Plain-text document sources
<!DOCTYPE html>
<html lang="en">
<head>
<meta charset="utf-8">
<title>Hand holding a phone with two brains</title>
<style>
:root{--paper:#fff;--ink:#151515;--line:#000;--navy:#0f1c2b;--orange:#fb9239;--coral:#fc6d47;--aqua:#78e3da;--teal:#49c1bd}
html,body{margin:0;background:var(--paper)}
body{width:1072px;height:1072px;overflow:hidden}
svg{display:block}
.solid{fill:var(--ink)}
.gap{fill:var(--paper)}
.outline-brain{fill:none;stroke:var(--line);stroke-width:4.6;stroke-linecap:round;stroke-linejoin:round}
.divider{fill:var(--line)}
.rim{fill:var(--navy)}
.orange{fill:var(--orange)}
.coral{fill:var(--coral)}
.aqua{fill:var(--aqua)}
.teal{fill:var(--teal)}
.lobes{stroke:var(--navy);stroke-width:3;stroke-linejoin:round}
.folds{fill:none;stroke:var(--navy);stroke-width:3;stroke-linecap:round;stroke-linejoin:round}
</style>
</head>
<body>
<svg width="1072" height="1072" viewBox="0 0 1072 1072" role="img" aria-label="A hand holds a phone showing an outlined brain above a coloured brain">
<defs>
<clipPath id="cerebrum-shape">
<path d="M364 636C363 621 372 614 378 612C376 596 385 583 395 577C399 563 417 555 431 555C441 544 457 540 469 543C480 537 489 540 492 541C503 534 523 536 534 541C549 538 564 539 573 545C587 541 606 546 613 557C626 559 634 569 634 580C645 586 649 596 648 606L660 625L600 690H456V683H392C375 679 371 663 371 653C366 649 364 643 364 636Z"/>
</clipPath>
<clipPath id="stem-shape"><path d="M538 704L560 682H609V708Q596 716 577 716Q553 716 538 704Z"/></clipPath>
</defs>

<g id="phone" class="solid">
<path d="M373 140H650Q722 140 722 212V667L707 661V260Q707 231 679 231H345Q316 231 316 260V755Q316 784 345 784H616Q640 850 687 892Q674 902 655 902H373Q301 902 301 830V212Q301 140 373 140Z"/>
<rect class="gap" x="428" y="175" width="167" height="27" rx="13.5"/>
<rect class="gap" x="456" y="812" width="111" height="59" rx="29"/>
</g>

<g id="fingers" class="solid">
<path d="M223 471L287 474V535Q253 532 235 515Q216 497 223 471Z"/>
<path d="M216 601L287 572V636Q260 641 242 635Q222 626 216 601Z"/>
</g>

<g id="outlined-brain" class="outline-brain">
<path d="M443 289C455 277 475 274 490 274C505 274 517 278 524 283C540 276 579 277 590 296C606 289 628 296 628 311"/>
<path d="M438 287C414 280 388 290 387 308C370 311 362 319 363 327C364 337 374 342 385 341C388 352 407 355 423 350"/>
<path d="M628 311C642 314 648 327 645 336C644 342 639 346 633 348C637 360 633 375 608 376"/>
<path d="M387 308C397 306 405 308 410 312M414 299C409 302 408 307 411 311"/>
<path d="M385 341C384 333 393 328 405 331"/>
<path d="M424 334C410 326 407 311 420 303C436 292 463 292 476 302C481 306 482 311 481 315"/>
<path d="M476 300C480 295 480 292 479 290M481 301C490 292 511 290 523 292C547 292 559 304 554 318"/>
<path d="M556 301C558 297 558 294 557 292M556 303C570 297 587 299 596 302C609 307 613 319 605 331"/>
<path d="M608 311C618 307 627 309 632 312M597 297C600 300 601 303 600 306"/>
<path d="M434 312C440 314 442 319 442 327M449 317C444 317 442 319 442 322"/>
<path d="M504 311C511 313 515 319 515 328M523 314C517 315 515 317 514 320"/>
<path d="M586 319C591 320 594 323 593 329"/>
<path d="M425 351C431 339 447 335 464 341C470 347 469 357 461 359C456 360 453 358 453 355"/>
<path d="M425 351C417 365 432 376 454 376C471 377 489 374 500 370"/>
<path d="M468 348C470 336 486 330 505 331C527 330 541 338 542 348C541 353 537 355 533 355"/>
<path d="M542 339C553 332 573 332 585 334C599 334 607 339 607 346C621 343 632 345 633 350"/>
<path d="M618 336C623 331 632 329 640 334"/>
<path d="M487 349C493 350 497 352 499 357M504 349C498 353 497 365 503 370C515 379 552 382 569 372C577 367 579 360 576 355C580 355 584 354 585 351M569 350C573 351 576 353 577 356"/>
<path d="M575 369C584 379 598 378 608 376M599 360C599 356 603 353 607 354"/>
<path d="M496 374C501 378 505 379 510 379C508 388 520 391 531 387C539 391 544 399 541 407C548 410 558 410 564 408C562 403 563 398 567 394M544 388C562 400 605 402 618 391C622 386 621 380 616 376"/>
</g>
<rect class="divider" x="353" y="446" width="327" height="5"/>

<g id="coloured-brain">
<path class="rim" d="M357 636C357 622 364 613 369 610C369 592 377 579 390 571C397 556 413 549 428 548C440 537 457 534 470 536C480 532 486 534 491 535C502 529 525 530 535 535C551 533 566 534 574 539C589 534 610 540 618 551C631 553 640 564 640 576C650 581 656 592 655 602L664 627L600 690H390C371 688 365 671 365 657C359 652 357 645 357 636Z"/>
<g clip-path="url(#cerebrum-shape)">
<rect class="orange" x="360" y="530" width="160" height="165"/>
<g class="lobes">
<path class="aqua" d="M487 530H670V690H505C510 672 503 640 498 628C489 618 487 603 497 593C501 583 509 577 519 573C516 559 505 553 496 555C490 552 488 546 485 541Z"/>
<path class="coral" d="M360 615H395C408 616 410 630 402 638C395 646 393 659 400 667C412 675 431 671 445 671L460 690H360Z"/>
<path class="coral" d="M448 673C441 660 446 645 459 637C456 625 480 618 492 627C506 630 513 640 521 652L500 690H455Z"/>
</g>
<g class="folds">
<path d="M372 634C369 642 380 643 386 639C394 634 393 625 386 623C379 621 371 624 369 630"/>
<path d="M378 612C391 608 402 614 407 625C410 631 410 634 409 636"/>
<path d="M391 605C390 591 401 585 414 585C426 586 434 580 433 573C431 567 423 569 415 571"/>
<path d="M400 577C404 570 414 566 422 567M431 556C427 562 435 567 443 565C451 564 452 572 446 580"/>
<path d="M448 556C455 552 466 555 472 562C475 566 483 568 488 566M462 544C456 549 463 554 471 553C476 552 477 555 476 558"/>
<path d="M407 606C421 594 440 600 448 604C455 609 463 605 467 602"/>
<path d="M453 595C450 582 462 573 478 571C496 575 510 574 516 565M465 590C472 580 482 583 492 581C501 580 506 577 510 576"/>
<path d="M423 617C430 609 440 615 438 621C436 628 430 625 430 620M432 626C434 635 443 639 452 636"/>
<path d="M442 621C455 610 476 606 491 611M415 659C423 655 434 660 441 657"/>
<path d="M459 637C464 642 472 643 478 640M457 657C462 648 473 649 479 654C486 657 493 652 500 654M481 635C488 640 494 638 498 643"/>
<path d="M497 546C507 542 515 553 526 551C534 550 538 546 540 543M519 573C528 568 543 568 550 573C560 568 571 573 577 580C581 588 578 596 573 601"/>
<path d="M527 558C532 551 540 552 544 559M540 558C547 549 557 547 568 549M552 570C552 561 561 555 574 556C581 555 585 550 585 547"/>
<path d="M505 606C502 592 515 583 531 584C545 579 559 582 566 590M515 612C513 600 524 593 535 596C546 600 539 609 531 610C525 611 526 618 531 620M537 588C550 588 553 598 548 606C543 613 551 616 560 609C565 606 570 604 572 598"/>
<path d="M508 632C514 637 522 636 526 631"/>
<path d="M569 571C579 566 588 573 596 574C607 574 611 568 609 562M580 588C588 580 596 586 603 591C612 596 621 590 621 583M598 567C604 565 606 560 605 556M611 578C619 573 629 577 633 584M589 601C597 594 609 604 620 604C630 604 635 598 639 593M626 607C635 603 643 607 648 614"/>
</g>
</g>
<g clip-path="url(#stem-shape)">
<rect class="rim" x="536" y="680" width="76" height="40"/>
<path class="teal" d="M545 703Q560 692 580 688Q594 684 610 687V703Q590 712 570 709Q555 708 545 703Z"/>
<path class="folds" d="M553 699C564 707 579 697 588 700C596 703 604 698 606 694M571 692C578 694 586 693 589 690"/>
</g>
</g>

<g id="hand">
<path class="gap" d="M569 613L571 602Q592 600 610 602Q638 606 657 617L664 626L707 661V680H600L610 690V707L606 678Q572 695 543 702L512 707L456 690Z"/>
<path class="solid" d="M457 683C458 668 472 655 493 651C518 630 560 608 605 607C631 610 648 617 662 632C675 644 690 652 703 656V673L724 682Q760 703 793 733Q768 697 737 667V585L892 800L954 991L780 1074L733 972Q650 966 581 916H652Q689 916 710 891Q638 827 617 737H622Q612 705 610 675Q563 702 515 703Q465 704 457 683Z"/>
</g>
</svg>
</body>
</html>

* * *

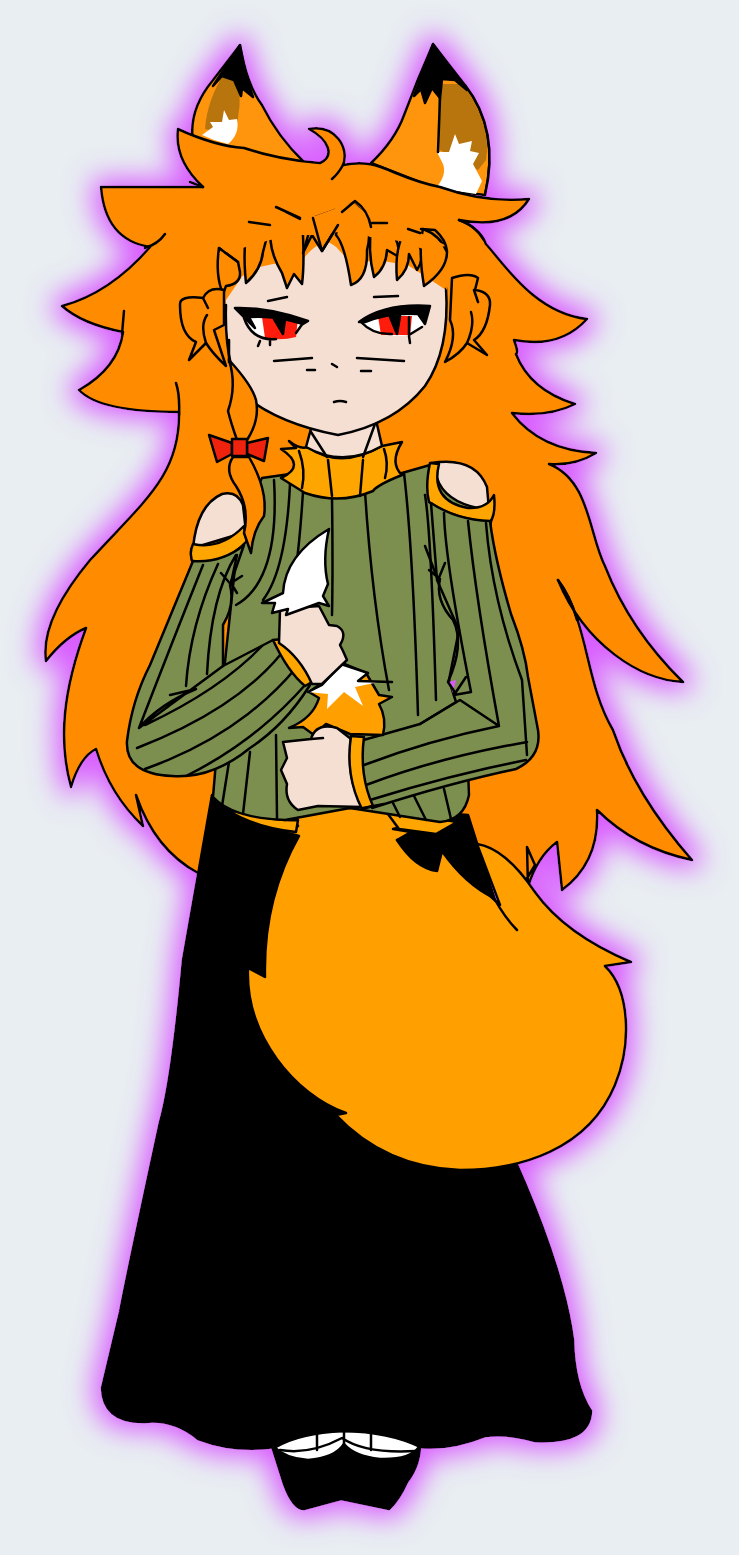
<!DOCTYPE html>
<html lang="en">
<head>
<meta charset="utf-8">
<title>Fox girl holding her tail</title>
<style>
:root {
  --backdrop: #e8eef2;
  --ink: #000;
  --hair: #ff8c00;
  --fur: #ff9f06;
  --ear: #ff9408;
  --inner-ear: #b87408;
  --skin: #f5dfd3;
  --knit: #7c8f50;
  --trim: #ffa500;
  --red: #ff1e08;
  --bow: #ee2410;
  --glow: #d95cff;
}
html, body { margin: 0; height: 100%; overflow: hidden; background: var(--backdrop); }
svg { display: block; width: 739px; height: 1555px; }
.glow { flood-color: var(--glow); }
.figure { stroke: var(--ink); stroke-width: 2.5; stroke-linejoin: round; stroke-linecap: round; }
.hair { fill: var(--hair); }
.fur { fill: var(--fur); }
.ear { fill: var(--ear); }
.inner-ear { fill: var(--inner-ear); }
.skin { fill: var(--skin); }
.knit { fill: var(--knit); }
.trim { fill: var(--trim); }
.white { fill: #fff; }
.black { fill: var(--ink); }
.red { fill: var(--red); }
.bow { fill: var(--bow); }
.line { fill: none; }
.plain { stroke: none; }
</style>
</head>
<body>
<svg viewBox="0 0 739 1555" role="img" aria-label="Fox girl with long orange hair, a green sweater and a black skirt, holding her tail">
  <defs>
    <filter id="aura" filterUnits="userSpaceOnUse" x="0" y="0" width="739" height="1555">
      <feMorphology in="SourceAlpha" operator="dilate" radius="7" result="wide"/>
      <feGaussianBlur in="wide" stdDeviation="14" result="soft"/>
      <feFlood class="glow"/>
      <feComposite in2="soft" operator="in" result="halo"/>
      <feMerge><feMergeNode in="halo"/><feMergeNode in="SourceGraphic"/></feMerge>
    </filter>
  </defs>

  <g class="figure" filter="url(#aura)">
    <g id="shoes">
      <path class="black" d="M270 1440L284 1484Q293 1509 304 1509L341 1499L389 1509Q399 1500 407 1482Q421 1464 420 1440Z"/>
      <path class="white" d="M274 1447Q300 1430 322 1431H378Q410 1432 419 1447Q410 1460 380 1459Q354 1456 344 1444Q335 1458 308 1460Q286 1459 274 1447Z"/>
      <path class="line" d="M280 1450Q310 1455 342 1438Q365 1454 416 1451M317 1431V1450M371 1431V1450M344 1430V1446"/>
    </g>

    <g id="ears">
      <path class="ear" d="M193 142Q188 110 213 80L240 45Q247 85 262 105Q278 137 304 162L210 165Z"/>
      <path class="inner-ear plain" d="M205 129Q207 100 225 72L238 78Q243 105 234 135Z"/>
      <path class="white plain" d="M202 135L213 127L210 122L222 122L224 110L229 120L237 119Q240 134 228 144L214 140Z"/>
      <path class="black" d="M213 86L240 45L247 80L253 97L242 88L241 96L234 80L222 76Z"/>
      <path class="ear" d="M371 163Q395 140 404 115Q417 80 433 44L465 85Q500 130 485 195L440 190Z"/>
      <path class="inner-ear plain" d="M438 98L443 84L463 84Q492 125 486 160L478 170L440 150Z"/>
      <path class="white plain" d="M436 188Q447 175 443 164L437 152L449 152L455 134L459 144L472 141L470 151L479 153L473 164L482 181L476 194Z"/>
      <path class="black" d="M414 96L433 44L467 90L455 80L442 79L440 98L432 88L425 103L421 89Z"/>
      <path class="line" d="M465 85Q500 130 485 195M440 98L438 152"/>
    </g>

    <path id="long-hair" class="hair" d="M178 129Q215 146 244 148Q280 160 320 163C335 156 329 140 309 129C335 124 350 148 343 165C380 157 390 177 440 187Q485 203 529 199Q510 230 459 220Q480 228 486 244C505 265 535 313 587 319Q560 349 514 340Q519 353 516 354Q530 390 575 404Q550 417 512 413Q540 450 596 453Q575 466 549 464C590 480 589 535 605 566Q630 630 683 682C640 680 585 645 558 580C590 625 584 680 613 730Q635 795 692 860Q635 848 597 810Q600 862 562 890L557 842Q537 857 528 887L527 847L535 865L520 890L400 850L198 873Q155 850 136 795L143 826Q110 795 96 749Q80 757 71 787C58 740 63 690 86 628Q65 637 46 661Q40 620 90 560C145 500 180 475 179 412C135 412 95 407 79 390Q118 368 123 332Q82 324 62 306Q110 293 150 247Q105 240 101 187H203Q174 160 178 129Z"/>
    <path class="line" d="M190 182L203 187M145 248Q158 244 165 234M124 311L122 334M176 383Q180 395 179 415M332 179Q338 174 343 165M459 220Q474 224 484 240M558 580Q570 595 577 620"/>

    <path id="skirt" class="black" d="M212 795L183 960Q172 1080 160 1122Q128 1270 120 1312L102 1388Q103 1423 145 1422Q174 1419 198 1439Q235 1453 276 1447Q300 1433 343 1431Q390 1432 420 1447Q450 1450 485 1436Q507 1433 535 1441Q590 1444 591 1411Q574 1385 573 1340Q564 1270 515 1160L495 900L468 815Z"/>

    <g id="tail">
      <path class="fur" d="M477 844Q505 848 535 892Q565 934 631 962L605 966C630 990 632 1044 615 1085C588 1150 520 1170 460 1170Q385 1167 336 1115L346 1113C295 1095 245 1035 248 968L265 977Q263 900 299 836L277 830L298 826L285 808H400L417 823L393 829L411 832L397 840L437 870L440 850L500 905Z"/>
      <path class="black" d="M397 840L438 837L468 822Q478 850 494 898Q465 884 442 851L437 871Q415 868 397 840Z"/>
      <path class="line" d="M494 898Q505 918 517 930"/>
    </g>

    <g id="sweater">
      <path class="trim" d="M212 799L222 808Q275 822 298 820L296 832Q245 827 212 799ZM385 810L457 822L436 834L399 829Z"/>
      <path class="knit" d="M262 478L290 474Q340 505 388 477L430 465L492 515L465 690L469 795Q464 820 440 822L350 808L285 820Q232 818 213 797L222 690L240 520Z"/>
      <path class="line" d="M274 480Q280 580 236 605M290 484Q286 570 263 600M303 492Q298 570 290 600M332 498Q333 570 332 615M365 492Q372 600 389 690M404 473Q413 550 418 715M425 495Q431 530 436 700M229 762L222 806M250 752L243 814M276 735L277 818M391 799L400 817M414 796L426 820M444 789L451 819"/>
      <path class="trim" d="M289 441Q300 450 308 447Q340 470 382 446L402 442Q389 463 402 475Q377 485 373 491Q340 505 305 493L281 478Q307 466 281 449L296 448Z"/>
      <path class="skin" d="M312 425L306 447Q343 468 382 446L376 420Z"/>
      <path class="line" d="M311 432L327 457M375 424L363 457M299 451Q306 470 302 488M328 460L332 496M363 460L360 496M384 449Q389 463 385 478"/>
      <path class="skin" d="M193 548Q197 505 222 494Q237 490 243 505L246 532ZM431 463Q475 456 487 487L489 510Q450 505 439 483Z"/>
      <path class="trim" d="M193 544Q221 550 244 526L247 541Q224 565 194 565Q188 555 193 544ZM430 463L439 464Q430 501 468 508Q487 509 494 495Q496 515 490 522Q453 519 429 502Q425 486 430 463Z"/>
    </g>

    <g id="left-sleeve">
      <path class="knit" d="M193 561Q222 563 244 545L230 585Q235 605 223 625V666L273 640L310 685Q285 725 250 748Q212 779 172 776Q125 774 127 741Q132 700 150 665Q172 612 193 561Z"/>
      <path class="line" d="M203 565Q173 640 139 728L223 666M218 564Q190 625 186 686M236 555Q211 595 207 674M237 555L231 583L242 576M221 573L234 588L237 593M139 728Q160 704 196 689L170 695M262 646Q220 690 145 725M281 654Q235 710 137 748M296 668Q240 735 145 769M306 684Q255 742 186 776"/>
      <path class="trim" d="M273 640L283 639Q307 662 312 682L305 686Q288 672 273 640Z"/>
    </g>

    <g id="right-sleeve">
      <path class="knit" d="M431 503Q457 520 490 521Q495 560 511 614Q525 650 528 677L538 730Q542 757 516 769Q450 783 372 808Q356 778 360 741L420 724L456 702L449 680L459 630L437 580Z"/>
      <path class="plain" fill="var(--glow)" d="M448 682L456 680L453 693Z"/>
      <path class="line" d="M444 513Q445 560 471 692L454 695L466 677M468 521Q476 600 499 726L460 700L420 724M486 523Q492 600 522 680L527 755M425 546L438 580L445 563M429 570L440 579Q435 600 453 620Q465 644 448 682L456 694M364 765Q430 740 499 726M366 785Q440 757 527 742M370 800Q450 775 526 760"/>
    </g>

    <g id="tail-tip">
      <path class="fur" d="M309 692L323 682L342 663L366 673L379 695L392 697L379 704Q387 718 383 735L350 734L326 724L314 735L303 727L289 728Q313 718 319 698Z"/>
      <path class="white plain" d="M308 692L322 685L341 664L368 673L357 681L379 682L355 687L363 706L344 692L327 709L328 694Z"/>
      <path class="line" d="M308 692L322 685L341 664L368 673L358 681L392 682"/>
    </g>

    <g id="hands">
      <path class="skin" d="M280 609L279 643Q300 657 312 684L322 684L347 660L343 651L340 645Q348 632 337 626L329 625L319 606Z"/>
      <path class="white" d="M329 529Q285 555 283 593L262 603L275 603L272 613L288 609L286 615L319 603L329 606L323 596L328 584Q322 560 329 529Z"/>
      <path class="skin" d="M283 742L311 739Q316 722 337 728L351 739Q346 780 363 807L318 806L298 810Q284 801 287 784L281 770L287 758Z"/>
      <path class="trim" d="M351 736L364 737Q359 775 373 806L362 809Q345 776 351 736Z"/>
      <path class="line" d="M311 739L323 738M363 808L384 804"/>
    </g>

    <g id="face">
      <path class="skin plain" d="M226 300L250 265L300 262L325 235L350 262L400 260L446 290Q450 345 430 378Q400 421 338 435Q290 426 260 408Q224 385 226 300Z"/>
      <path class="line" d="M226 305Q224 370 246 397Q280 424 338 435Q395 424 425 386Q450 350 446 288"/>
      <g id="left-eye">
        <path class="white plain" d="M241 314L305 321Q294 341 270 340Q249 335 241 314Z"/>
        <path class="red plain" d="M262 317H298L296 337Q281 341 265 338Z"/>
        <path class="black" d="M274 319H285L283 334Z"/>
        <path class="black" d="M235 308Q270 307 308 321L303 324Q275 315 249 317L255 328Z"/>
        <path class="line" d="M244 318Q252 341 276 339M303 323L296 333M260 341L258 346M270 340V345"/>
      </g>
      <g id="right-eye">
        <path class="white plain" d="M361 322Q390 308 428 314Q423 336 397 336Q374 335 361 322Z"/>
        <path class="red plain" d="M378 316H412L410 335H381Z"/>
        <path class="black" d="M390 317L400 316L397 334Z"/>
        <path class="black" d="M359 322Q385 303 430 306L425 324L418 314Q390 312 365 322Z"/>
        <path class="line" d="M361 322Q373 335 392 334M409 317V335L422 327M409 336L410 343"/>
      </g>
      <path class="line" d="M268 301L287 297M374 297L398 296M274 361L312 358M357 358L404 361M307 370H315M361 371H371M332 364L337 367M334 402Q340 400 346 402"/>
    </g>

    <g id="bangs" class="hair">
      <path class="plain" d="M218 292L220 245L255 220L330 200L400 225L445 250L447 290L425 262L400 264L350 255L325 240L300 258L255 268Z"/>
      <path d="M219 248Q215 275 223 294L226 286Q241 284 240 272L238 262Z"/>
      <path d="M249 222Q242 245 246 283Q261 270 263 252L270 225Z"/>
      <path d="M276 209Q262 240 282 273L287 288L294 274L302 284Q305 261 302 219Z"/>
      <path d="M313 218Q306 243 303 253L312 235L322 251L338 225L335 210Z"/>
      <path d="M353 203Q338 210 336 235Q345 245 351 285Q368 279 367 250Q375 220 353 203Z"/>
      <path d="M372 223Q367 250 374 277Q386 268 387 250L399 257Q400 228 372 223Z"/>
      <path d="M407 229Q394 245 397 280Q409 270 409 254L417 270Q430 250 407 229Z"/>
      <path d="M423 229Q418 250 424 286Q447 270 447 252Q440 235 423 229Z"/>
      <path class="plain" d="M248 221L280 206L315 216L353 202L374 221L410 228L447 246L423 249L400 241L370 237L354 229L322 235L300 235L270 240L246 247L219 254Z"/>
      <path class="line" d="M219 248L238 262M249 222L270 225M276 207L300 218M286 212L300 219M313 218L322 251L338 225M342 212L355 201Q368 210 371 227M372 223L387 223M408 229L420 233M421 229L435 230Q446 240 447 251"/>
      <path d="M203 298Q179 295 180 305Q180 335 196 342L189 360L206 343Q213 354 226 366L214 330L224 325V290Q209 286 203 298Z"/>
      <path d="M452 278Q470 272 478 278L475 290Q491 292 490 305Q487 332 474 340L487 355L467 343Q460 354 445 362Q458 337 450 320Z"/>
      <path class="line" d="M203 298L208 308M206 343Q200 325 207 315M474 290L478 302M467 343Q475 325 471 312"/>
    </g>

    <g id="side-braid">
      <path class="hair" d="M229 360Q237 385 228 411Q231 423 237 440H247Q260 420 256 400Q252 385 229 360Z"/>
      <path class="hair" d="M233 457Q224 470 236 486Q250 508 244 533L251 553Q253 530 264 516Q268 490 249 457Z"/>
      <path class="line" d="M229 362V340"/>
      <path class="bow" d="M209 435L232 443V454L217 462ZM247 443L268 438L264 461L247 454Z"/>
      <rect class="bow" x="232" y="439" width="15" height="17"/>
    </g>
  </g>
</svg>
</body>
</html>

To do >> Lines to set down from above: the line with "605C390 591 401", the line with "577C404 570 414", and every line between, each exactly as written.

Your solution >>
<path d="M391 605C390 591 401 585 414 585C426 586 434 580 433 573C431 567 423 569 415 571"/>
<path d="M400 577C404 570 414 566 422 567M431 556C427 562 435 567 443 565C451 564 452 572 446 580"/>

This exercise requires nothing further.